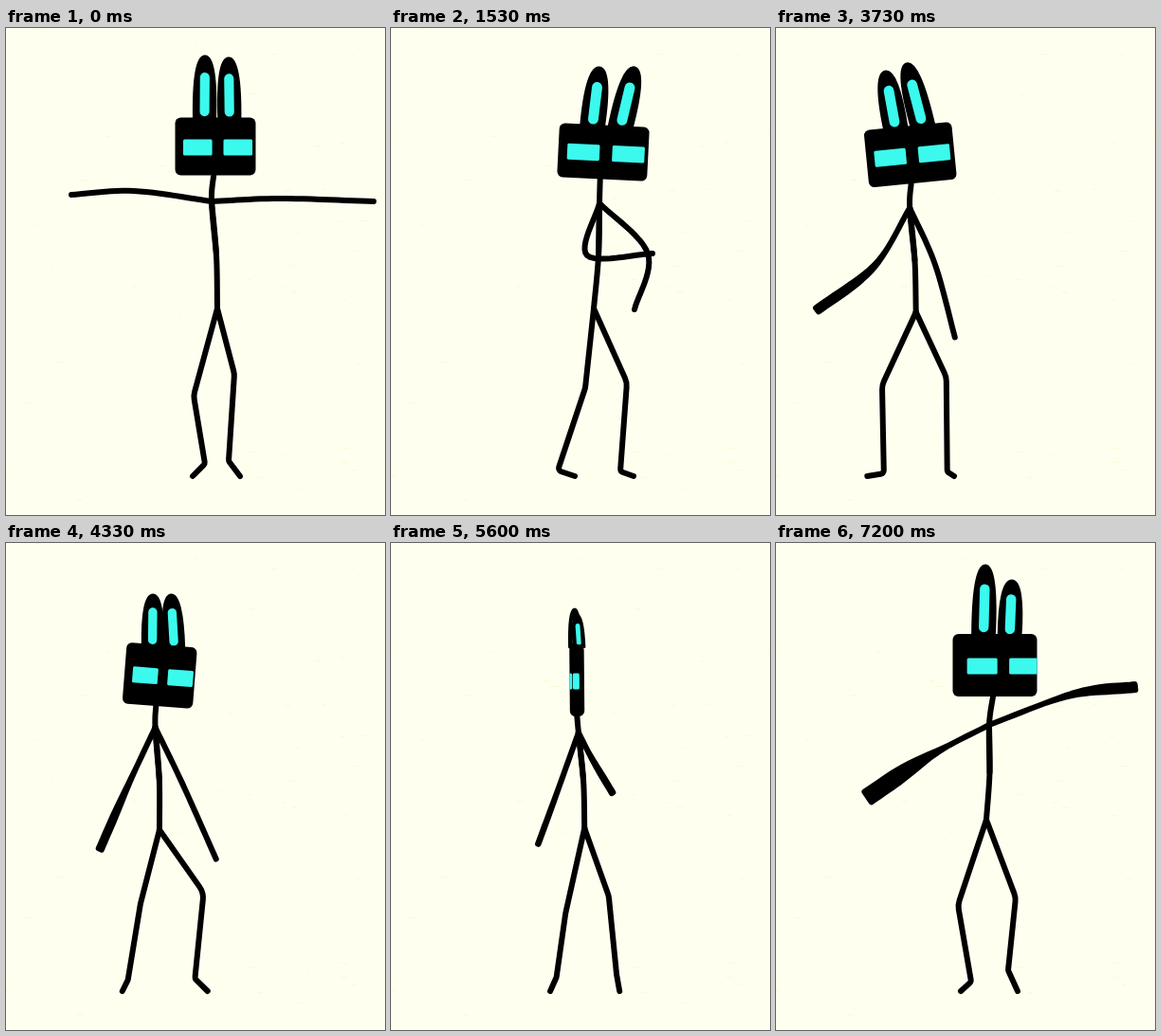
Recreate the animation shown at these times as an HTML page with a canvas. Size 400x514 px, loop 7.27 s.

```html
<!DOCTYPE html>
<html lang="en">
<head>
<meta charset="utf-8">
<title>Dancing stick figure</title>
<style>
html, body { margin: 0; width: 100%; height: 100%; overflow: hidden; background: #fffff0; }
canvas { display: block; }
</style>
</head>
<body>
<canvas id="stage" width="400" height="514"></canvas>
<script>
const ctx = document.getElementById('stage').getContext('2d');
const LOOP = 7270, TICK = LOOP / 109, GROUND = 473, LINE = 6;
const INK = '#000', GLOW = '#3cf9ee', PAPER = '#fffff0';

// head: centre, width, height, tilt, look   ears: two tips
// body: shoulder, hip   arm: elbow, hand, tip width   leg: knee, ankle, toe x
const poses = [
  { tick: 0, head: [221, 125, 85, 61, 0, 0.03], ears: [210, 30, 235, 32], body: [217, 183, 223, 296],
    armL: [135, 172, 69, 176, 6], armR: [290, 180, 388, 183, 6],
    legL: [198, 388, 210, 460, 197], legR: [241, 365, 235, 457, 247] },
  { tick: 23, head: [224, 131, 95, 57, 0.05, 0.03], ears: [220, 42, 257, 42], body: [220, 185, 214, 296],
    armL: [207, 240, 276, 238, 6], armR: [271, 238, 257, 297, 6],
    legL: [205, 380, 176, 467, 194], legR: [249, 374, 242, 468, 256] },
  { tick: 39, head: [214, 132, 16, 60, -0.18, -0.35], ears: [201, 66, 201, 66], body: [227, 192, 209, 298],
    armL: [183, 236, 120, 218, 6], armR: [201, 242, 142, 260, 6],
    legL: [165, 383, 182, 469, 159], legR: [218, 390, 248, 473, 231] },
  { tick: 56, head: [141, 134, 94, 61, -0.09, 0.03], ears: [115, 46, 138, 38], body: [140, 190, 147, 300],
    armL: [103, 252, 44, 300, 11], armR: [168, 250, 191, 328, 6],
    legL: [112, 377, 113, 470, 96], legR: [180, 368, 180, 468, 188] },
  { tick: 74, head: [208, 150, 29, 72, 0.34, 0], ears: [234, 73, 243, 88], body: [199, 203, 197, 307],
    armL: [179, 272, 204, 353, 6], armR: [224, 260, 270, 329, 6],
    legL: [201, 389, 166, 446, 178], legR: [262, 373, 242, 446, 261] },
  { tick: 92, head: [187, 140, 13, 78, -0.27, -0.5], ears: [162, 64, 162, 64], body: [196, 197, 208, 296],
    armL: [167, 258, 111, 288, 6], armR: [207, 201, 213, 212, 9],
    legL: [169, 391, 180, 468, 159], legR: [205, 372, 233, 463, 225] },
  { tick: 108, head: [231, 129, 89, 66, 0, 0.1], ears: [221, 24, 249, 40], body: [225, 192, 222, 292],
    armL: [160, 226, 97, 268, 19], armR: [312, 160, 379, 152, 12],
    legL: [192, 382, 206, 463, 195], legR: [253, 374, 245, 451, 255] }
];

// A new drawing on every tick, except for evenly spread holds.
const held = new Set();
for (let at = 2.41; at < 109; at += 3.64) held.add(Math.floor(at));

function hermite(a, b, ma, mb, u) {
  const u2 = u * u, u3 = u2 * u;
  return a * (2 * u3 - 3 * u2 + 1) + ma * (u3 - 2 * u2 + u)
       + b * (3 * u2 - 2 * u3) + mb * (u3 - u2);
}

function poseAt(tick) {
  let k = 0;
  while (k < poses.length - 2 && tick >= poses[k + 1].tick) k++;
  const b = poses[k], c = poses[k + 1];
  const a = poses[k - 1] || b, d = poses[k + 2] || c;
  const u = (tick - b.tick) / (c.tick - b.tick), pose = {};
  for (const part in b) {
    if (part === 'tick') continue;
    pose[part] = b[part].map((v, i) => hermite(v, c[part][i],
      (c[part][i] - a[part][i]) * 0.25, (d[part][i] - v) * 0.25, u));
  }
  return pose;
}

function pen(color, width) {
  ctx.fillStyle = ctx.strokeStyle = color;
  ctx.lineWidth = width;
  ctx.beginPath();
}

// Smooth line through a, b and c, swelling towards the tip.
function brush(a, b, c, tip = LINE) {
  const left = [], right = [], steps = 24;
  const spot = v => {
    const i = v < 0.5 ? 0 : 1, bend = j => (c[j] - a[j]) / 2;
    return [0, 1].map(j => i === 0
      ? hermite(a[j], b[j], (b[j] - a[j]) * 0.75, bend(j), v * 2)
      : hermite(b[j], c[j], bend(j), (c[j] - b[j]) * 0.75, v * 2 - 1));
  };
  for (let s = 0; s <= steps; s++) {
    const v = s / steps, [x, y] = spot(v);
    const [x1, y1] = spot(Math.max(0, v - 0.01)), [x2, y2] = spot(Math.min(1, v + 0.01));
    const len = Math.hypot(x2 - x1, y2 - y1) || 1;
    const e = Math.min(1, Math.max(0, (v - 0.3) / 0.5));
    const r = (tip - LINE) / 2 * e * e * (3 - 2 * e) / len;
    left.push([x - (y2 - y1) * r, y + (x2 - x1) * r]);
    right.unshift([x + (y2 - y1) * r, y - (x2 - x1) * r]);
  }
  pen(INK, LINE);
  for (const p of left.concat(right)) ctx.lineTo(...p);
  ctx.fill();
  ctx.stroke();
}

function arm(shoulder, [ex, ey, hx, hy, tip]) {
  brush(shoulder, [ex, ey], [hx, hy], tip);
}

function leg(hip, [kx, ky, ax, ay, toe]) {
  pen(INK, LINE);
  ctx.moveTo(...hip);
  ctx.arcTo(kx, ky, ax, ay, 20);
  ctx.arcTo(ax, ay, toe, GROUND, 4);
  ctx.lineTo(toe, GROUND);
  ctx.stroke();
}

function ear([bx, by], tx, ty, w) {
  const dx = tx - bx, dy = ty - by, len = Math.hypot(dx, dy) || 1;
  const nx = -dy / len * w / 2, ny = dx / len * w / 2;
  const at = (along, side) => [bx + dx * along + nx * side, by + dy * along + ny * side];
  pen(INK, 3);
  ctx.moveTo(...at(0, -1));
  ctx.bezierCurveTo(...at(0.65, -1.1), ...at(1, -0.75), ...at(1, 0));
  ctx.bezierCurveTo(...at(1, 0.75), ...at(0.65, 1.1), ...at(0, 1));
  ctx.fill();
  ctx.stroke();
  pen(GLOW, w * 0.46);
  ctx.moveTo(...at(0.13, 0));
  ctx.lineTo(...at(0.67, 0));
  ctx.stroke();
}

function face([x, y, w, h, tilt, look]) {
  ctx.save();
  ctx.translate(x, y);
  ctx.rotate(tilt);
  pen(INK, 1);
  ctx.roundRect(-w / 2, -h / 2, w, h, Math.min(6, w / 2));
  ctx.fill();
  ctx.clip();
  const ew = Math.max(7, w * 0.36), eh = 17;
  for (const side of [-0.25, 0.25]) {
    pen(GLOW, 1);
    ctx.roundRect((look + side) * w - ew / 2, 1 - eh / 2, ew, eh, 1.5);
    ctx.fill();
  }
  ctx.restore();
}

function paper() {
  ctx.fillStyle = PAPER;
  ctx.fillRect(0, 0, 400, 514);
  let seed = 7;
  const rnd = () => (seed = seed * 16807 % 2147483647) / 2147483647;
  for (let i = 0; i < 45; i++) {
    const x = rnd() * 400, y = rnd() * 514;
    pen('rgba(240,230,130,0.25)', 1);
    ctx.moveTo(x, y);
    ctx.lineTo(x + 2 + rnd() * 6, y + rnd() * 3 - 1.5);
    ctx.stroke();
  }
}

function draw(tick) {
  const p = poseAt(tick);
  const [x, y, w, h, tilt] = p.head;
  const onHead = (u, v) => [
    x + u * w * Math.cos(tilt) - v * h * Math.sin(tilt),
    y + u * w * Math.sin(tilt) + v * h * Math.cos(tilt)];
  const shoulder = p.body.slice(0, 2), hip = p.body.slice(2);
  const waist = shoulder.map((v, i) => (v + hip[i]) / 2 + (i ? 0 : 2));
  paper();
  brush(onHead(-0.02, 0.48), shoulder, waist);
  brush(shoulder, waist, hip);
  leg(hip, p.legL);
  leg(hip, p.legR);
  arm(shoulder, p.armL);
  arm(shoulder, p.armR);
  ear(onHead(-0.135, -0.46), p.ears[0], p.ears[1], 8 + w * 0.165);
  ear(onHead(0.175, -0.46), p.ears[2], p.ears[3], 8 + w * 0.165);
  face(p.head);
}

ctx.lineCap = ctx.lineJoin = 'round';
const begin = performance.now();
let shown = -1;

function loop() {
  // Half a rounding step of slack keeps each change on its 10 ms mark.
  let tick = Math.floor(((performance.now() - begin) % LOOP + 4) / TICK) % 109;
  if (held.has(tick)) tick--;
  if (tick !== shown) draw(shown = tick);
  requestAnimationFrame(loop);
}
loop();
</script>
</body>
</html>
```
+ + + + +
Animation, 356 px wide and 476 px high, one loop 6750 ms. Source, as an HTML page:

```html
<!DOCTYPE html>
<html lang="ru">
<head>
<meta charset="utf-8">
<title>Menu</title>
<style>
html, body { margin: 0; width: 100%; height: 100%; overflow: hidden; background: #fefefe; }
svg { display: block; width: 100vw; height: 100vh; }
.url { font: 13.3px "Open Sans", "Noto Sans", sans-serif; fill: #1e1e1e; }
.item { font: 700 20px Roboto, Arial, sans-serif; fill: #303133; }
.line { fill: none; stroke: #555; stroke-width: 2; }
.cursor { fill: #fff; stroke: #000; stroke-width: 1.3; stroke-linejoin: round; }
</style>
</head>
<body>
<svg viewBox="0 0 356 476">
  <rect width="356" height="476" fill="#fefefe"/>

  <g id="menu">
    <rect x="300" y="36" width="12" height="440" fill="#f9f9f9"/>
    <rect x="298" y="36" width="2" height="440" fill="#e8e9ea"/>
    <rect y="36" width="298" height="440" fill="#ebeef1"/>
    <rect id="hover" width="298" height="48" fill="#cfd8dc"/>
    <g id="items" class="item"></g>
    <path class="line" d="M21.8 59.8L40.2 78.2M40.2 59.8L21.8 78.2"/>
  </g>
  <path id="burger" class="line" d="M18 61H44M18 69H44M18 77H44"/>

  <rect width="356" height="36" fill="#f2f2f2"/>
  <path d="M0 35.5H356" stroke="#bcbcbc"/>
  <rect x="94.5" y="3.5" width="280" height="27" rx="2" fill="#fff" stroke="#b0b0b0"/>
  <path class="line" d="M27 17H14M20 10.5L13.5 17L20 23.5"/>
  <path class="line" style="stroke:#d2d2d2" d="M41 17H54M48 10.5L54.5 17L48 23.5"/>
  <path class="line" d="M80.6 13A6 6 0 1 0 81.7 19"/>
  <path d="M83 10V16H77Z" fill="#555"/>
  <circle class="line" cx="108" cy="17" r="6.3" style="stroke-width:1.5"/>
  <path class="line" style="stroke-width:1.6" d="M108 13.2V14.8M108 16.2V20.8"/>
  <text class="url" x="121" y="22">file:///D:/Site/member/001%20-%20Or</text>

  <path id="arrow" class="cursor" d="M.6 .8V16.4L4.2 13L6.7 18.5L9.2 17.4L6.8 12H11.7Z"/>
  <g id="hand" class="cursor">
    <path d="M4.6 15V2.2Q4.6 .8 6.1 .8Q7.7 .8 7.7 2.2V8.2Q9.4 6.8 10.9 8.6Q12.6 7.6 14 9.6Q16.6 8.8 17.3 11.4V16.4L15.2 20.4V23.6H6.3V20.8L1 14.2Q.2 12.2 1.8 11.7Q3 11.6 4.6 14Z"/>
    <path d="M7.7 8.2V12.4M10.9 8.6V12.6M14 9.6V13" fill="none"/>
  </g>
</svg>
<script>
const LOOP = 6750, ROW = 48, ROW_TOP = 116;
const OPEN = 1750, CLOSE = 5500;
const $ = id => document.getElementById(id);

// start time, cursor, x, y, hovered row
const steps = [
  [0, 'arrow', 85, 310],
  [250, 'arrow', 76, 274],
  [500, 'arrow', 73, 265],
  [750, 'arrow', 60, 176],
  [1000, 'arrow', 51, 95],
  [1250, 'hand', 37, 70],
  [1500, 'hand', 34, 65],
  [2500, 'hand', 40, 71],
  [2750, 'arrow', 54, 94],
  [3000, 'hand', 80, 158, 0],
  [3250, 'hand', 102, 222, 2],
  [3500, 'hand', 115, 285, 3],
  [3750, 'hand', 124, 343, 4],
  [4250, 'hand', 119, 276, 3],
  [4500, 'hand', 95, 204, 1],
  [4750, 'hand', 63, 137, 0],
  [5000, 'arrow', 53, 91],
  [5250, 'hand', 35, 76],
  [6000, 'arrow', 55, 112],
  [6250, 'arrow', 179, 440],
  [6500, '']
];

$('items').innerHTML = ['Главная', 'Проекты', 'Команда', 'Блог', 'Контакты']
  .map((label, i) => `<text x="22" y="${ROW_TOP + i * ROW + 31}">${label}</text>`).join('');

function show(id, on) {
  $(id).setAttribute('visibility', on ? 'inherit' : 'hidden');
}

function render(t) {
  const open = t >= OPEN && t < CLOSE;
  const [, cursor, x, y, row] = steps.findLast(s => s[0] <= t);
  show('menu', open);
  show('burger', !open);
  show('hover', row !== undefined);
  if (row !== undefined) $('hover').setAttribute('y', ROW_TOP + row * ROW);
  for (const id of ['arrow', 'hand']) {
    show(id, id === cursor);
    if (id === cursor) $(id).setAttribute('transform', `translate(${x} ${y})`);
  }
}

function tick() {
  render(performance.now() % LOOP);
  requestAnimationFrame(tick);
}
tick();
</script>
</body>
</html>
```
+ + + + +
• **Exercise aim**
Of the lines in the data, report each one containing the string "Math".

• **Response to the task**
for (let at = 2.41; at < 109; at += 3.64) held.add(Math.floor(at));
    const [x1, y1] = spot(Math.max(0, v - 0.01)), [x2, y2] = spot(Math.min(1, v + 0.01));
    const len = Math.hypot(x2 - x1, y2 - y1) || 1;
    const e = Math.min(1, Math.max(0, (v - 0.3) / 0.5));
  const dx = tx - bx, dy = ty - by, len = Math.hypot(dx, dy) || 1;
  ctx.roundRect(-w / 2, -h / 2, w, h, Math.min(6, w / 2));
  const ew = Math.max(7, w * 0.36), eh = 17;
    x + u * w * Math.cos(tilt) - v * h * Math.sin(tilt),
    y + u * w * Math.sin(tilt) + v * h * Math.cos(tilt)];
  let tick = Math.floor(((performance.now() - begin) % LOOP + 4) / TICK) % 109;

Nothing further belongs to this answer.